The canine jacket is another must-have, especially in cold weather. Your dog’s fur coat keeps them more insulated than you are, but will fall short if the temperature dips too low or your dog isn’t a breed that’s suited to cold weather.
The canine jacket will also protect them from pests, such as ticks, and offers extra storage space in the form of pockets.
On top of winter weather, you can also run into problems in warm weather if your dog accidentally overheats. There are specialized cooling jackets built for this purpose. They allow for greater airflow and help your dog stay cool if the sun gets too hot.
6 / Dog Packs For Storage
Another useful item to consider is a dog pack, which straps around your pet’s chest and allows them to help you carry your gear. These packs shouldn’t be used to store exceptionally heavy gear, but will free up some space for you in your pack.
It is also worth keeping in mind that your dog’s pack should be properly balanced to avoid one side being too heavy or making movement difficult.
7 / Leashing Your Dog At Night
One last consideration to keep in mind is a leash. The one you’ll use at your campsite is a little different from the one you should use during the day, with a campsite leash usually being longer to afford them more room to run off excess energy.
We recommend a leash of paracord or other rope that is at least 15 feet long, not exceeding more than 25-30 feet. This keeps your dog within the confines of your campsite while also stopping them from wandering off too far at night.
Some campers will tie a leash to a tree, but others have found that tying it to the ridgeline of your hammock will alert you if your pet becomes overly agitated throughout the night for whatever reason.
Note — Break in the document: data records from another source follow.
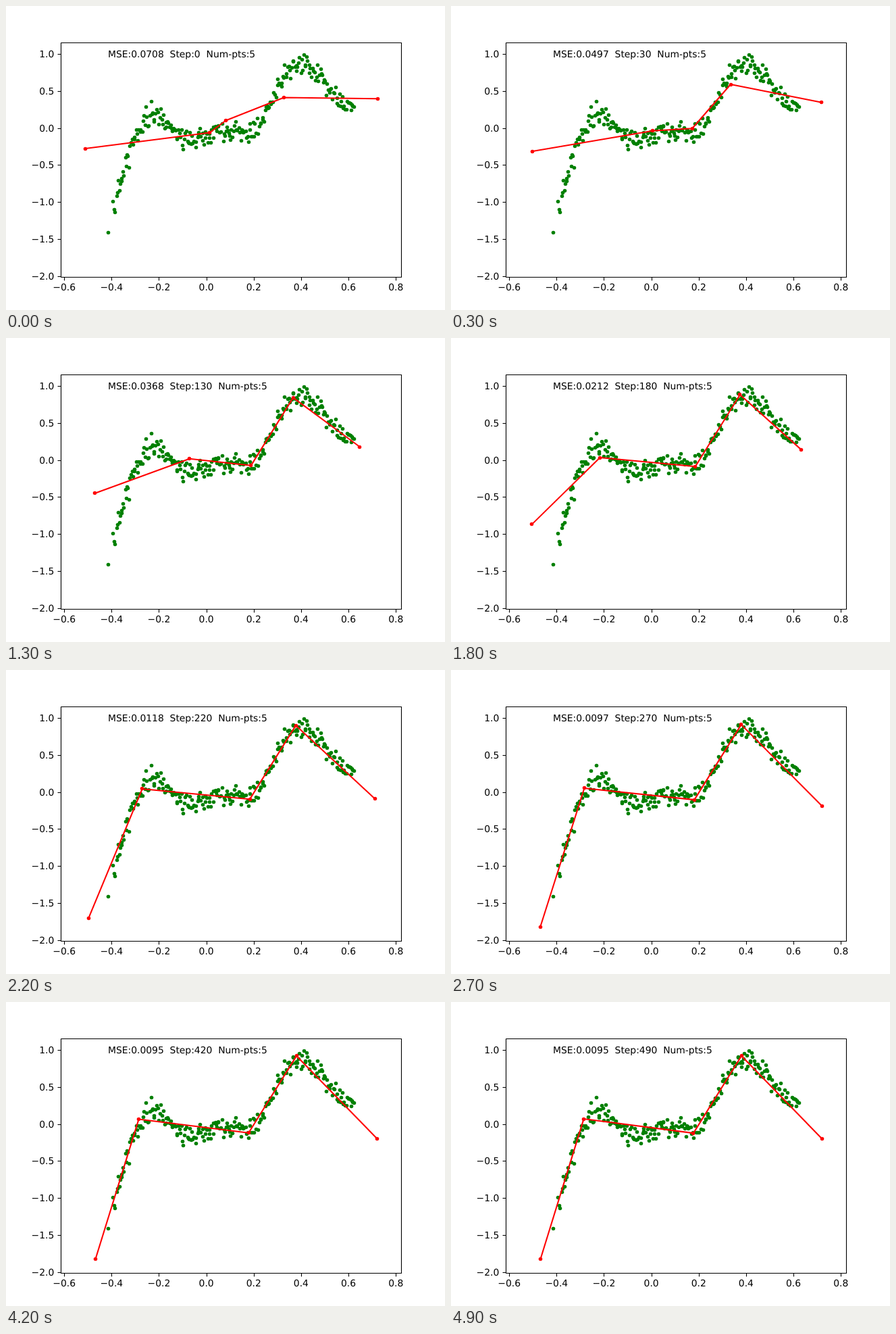
An HTML page with a canvas for the animation above (5 s loop, 650 by 450 pixels).

```html
<!DOCTYPE html>
<html lang="en">
<head>
<meta charset="utf-8">
<title>Piecewise linear fit</title>
<style>
html, body { margin: 0; width: 100%; height: 100%; overflow: hidden; background: #fff; }
canvas { display: block; }
</style>
</head>
<body>
<canvas id="plot" width="650" height="450"></canvas>
<script>
const ctx = document.getElementById('plot').getContext('2d');
const FRAME = 100, COUNT = 50;
const BOX = { left: 81.5, top: 54.5, right: 585.5, bottom: 401.5 };
const GREEN = '#008000', RED = '#f00', BLACK = '#000';

const toX = x => 296.6 + x * 350.75;
const toY = y => 180.6 - y * 109.6;
const snap = v => Math.round(v) + .5;

// Turning points of the sampled curve, in data units
const TURNS = [
  [-.414, -1.41], [-.22, .2], [-.07, -.16], [.1, -.02],
  [.18, -.05], [.39, .87], [.62, .27]
];

function curve(x) {
  let i = 1;
  while (i < TURNS.length - 1 && TURNS[i][0] < x) i++;
  const [x0, y0] = TURNS[i - 1], [x1, y1] = TURNS[i];
  const u = (x - x0) / (x1 - x0);
  const ease = i === 1 ? Math.sin(u * Math.PI / 2) : (1 - Math.cos(u * Math.PI)) / 2;
  return y0 + (y1 - y0) * ease;
}

function makeRandom(seed) {
  return () => {
    seed = (seed * 1664525 + 1013904223) >>> 0;
    return seed / 4294967296;
  };
}

function makeCloud(n) {
  const random = makeRandom(41), cloud = [[toX(-.414), toY(-1.41)]];
  for (let i = 0; i < n; i++) {
    const x = -.395 + 1.02 * (i + random()) / n;
    const noise = (random() + random() - 1) * .18;
    cloud.push([toX(x), toY(curve(x) + noise)]);
  }
  return cloud;
}

// Motion rules, time in ms
const decay = (t, tau) => Math.exp(-t / tau);
const rise = (t, mid, width) => 1 / (1 + Math.exp((mid - t) / width));
const bump = (t, mid, width) => Math.exp(-(((t - mid) / width) ** 2) / 2);
const ramp = t => Math.min(t / 1300, 1);

function jointsAt(t) {
  const fast = decay(t, 200);
  return [
    [117 + 15 * ramp(t) - 15.5 * bump(t, 1970, 260),
     210.5 + 17.5 * ramp(t) + 152 * rise(t, 1900, 125)],
    [292 + 9 * decay(t, 900) - 96 * rise(t, 1550, 215),
     172 + 15 * decay(t, 1500)],
    [358 + 10 * decay(t, 1600) - 43 * fast,
     194.5 - 13 * decay(t, 1800) - 12.5 * fast],
    [429.6 - 18.6 * Math.exp(-((t / 1080) ** 1.5)),
     79.2 + 55.8 * decay(t, 700)],
    [550.6 - 34 * bump(t, 1720, t < 1720 ? 600 : 230) - 2 * t / 4900,
     136.7 + 24 * ramp(t) + 41 * rise(t, 2080, 125)]
  ];
}

function errorAt(t) {
  return .00946 + .0305 * decay(t, 257) + .0308 * (1 - rise(t, 1702, 200));
}

function dots(points, color) {
  ctx.fillStyle = color;
  for (const [x, y] of points) {
    ctx.beginPath();
    ctx.arc(snap(x), snap(y), 2.78, 0, 2 * Math.PI);
    ctx.fill();
  }
}

function line(points, color, width) {
  ctx.strokeStyle = color;
  ctx.lineWidth = width;
  ctx.lineJoin = 'round';
  ctx.beginPath();
  points.forEach(([x, y]) => ctx.lineTo(x, y));
  ctx.stroke();
}

function label(text, x, y, align) {
  ctx.fillStyle = BLACK;
  ctx.textAlign = align;
  ctx.fillText(text, x, y);
}

function axes() {
  const { left, top, right, bottom } = BOX;
  const name = v => v.toFixed(1).replace('-', '\u2212');
  ctx.strokeStyle = BLACK;
  ctx.lineWidth = 1.11;
  ctx.strokeRect(left, top, right - left, bottom - top);
  for (let k = -3; k <= 4; k++) {
    const x = toX(k / 5);
    line([[snap(x), bottom], [snap(x), bottom + 5]], BLACK, 1.11);
    label(name(k / 5), x, 421, 'center');
  }
  for (let k = -4; k <= 2; k++) {
    const y = toY(k / 2);
    line([[left - 5, snap(y)], [left, snap(y)]], BLACK, 1.11);
    label(name(k / 2), 71.3, Math.round(y) + 5, 'right');
  }
}

const cloud = makeCloud(245);

function draw(now) {
  const i = Math.floor(now / FRAME) % COUNT, t = i * FRAME;
  const joints = jointsAt(t);
  ctx.fillStyle = '#fff';
  ctx.fillRect(0, 0, 650, 450);
  ctx.font = '13.89px "DejaVu Sans", sans-serif';
  ctx.textRendering = 'geometricPrecision';
  dots(cloud, GREEN);
  line(joints.map(([x, y]) => [x + .5, y + .5]), RED, 2.08);
  dots(joints, RED);
  axes();
  label(`MSE:${errorAt(t).toFixed(4)}  Step:${i * 10}  Num-pts:5`, 151, 76, 'left');
}

const start = performance.now();
function tick() {
  draw(performance.now() - start);
  requestAnimationFrame(tick);
}
tick();
</script>
</body>
</html>
```
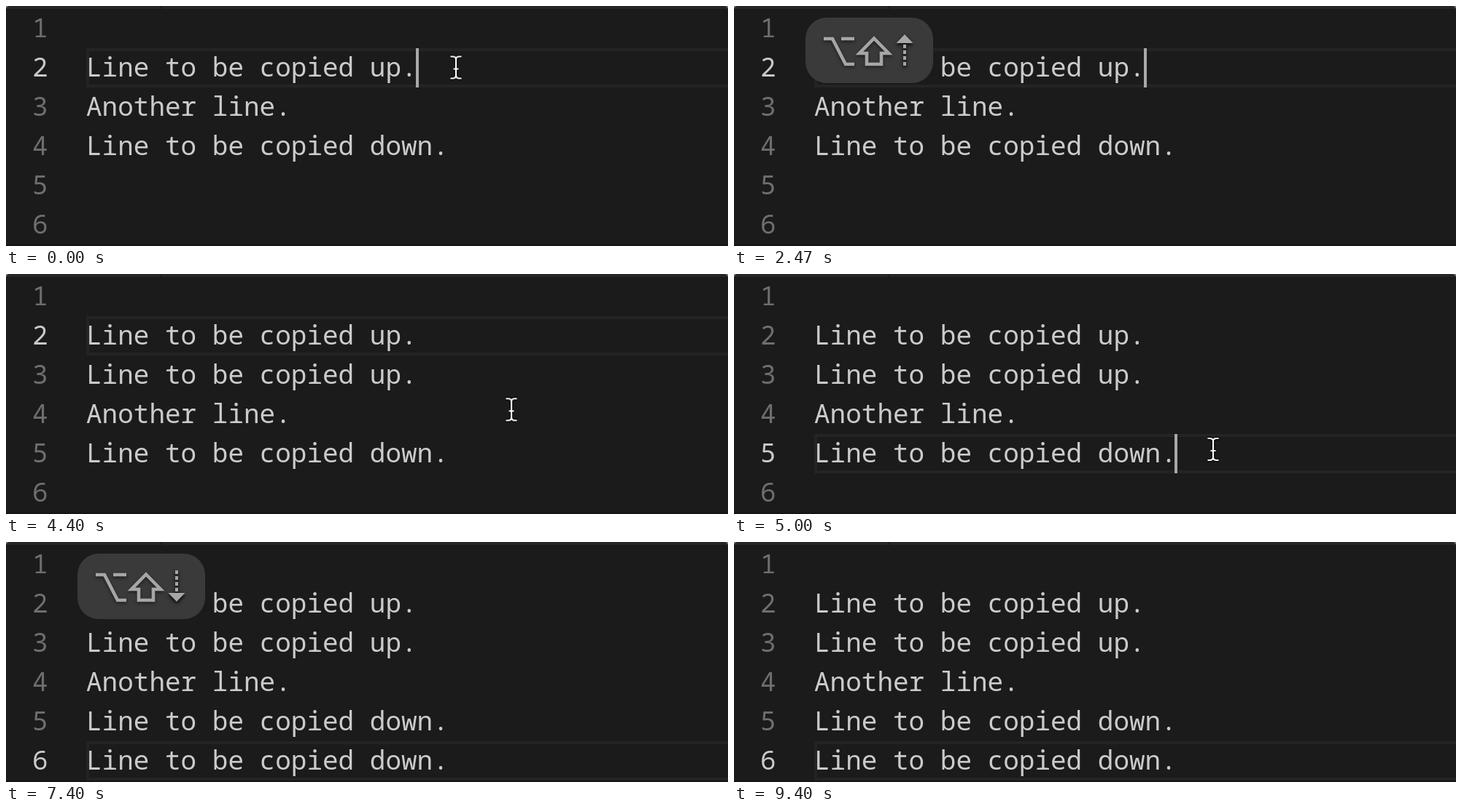
These frames come from a looping animation (990 px wide and 330 px high, 9740 ms). An HTML page:

```html
<!DOCTYPE html>
<html lang="en">
<head>
<meta charset="utf-8">
<title>Copy line up and down</title>
<style>
  html, body { margin: 0; width: 100%; height: 100%; overflow: hidden; background: #1b1b1b; }
  svg { display: block; width: 990px; height: 330px; }
  text { font: 36px "Noto Sans Mono", "DejaVu Sans Mono", monospace; fill: #cbcbcb; white-space: pre; }
  .nums text { fill: #6e6e6e; }
  #copyUp, #copyDown, #keys, #down { opacity: 0; }
  #keys path { fill: none; stroke: #a6a6a6; stroke-width: 4.6; }
  #keys .solid { fill: #a6a6a6; stroke: none; }
  #keys .dash { stroke-width: 4; stroke-dasharray: 5 3; }
  #keys g { filter: drop-shadow(0 2px 2px #0008); }
  #mouse use { fill: none; stroke: #fff; stroke-width: 2.2; }
  #mouse .edge { stroke: #000; stroke-width: 4.4; }
</style>
</head>
<body>
<svg viewBox="0 0 990 330">
  <defs>
    <path id="beam" d="M-7.5 -15H-5Q0 -15 0 -11V11Q0 15 -5 15H-7.5M7.5 -15H5Q0 -15 0 -11M0 11Q0 15 5 15H7.5M-3.500 2H3.500"/>
  </defs>
  <rect width="990" height="330" fill="#1b1b1b"/>
  <path d="M0 0H990V4H0Z" fill="#262626"/>
  <path d="M212 0h2v4h-2z" fill="#1b1b1b"/>
  <path d="M0 0H4Q1 1 0 4ZM990 0H986Q989 1 990 4Z" fill="#777"/>
  <path d="M0 328H990V330H0Z" fill="#171517"/>

  <rect id="current" x="112" y="60" width="890" height="50" fill="none" stroke="#242424" stroke-width="4"/>

  <g class="nums">
    <text x="36" y="43">1</text>
    <text x="36" y="97" id="n2">2</text>
    <text x="36" y="151">3</text>
    <text x="36" y="205">4</text>
    <text x="36" y="259" id="n5">5</text>
    <text x="36" y="313" id="n6">6</text>
  </g>

  <text x="110" y="97">Line to be copied up.</text>
  <text x="110" y="151" id="copyUp">Line to be copied up.</text>
  <g id="rest">
    <text x="110" y="151">Another line.</text>
    <text x="110" y="205">Line to be copied down.</text>
  </g>
  <text x="110" y="313" id="copyDown">Line to be copied down.</text>

  <g id="caretPos"><rect id="caret" x="562" y="58" width="4" height="54" fill="#a8a8a8"/></g>

  <g id="keys">
    <rect x="98" y="16" width="175" height="90" rx="29" fill="#3a3a3a"/>
    <g>
      <path d="M123 45H135L153 80H165M147 45H165"/>
      <path d="M192 44.5L212 65H202V80H182V65H172Z"/>
      <g id="up">
        <path class="solid" d="M234 39L245.500 51H222.500Z"/>
        <path class="dash" d="M234 53V82"/>
      </g>
      <g id="down">
        <path class="solid" d="M234 82L245.500 70H222.500Z"/>
        <path class="dash" d="M234 68V39"/>
      </g>
    </g>
  </g>

  <g id="mouse">
    <g id="pointer">
      <use href="#beam" class="edge"/>
      <use href="#beam"/>
    </g>
  </g>
</svg>
<script>
  const LOOP = 9740;
  const COPY_UP = 2530, CLICK = 4930, COPY_DOWN = 6930;

  // keys: [time in ms, value] pairs; each value holds until the next unless eased
  function play(id, prop, keys, easing = 'step-end') {
    const frames = keys.map(([t, v]) => ({ offset: t / LOOP, [prop]: v, easing }));
    frames.push({ offset: 1, [prop]: keys[keys.length - 1][1] });
    document.getElementById(id).animate(frames, { duration: LOOP, iterations: Infinity });
  }

  // Visible at first or not, then switched at each of the given times
  function toggle(id, on, times) {
    play(id, 'opacity', [0, ...times].map((t, i) => [t, (i % 2 === 0) === on ? 1 : 0]));
  }

  const at = (x, y) => `translate(${x}px, ${y}px)`;
  const dim = '#6e6e6e', lit = '#c9c9c9';

  toggle('copyUp', false, [COPY_UP]);
  toggle('copyDown', false, [COPY_DOWN]);
  play('rest', 'transform', [[0, at(0, 0)], [COPY_UP, at(0, 54)]]);

  play('current', 'transform', [[0, at(0, 0)], [CLICK, at(0, 162)], [COPY_DOWN, at(0, 216)]]);
  play('n2', 'fill', [[0, lit], [CLICK, dim]]);
  play('n5', 'fill', [[0, dim], [CLICK, lit], [COPY_DOWN, dim]]);
  play('n6', 'fill', [[0, dim], [COPY_DOWN, lit]]);

  play('caretPos', 'transform', [[0, at(0, 0)], [CLICK, at(42, 162)], [COPY_DOWN, at(42, 216)]]);
  toggle('caret', true, [470, 930, 1400, 1930, 3000, 3530, 4000, 4530, 5400, 5930, 6400,
    COPY_DOWN, 7400, 7930, 8400, 8930, 9400]);

  play('keys', 'opacity', [[0, 0], [2470, 1], [3400, .65], [3470, .3], [3530, 0],
    [6870, 1], [7800, .65], [7870, .3], [7930, 0]]);
  toggle('up', true, [5000]);
  toggle('down', false, [5000]);

  toggle('mouse', true, [2470, 4270, 6870, 8730, 8870]);
  play('pointer', 'transform', [[0, at(617, 84.5)], [4200, at(617, 84.5)], [4270, at(640, 112)],
    [4400, at(693, 186)], [4470, at(697, 210)], [4600, at(686, 234)], [4800, at(657, 241)],
    [8730, at(657, 241)], [8870, at(718, 300)]], 'linear');
</script>
</body>
</html>
```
That being said, larger dogs could make it hard to sleep if you tie their leash directly to your hammock.
When All’s Said And Done
At the end of the day, bringing your dog on your next camping trip can be a beneficial experience for both of you. It can also, however, end up being a nightmare if you’re not properly prepared for all possibilities.
If you find that your dog enjoys camping as much as you do, taking them with you will form a closer bond and also save you money on kennel fees in the long run.
If you keep these considerations in mind before you go camping you will have a much better experience and be more prepared for anything that the trail throws your way.
Trevor Rasmussen has an excellent video available on YouTube that also covers a few of these considerations for you. Feel free to check it out at:
As always, please don’t hesitate to reach out to us and leave a comment with any questions you may have. We look forward to hearing from you!